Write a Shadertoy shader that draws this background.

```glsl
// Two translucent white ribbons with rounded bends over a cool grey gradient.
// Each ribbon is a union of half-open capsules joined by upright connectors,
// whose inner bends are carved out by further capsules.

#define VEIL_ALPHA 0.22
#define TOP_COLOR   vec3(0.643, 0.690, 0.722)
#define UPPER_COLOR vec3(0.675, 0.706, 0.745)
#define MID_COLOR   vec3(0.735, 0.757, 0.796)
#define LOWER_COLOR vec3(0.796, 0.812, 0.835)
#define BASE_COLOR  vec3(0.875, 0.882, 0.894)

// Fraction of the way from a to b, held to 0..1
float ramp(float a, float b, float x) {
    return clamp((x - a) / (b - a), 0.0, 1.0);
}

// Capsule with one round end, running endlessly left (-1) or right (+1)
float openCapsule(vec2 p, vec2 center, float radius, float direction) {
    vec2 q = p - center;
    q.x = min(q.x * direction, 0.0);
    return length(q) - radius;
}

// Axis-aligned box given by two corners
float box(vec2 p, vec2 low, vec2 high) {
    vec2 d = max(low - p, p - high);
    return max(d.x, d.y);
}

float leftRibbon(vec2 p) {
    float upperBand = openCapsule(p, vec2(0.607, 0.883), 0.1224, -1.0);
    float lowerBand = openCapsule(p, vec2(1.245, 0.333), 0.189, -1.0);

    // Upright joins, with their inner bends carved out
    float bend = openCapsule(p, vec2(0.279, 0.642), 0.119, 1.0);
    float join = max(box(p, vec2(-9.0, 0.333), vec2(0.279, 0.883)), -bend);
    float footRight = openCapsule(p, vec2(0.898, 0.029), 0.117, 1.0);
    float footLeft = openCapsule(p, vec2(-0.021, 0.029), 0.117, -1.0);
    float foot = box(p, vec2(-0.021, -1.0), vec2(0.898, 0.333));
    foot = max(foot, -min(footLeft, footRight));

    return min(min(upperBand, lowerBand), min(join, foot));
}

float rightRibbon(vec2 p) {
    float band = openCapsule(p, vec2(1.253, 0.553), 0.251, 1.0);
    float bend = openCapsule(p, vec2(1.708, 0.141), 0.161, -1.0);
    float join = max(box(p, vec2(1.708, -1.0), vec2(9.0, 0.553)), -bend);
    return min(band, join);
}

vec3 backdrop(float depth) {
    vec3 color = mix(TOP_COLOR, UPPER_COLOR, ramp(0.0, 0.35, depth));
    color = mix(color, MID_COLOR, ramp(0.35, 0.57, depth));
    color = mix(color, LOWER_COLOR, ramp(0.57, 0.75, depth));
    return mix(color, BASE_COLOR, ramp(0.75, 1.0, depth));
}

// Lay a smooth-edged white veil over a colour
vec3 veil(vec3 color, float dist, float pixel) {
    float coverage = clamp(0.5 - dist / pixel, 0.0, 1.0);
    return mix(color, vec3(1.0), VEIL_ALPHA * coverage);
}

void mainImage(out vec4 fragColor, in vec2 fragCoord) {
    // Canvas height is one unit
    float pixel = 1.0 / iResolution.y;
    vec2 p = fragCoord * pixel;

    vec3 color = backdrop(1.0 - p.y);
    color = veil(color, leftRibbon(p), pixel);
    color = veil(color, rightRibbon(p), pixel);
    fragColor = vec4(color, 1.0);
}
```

---*---

From the records above, pull out every line containing the word "return".

    return clamp((x - a) / (b - a), 0.0, 1.0);
    return length(q) - radius;
    return max(d.x, d.y);
    return min(min(upperBand, lowerBand), min(join, foot));
    return min(band, join);
    return mix(color, BASE_COLOR, ramp(0.75, 1.0, depth));
    return mix(color, vec3(1.0), VEIL_ALPHA * coverage);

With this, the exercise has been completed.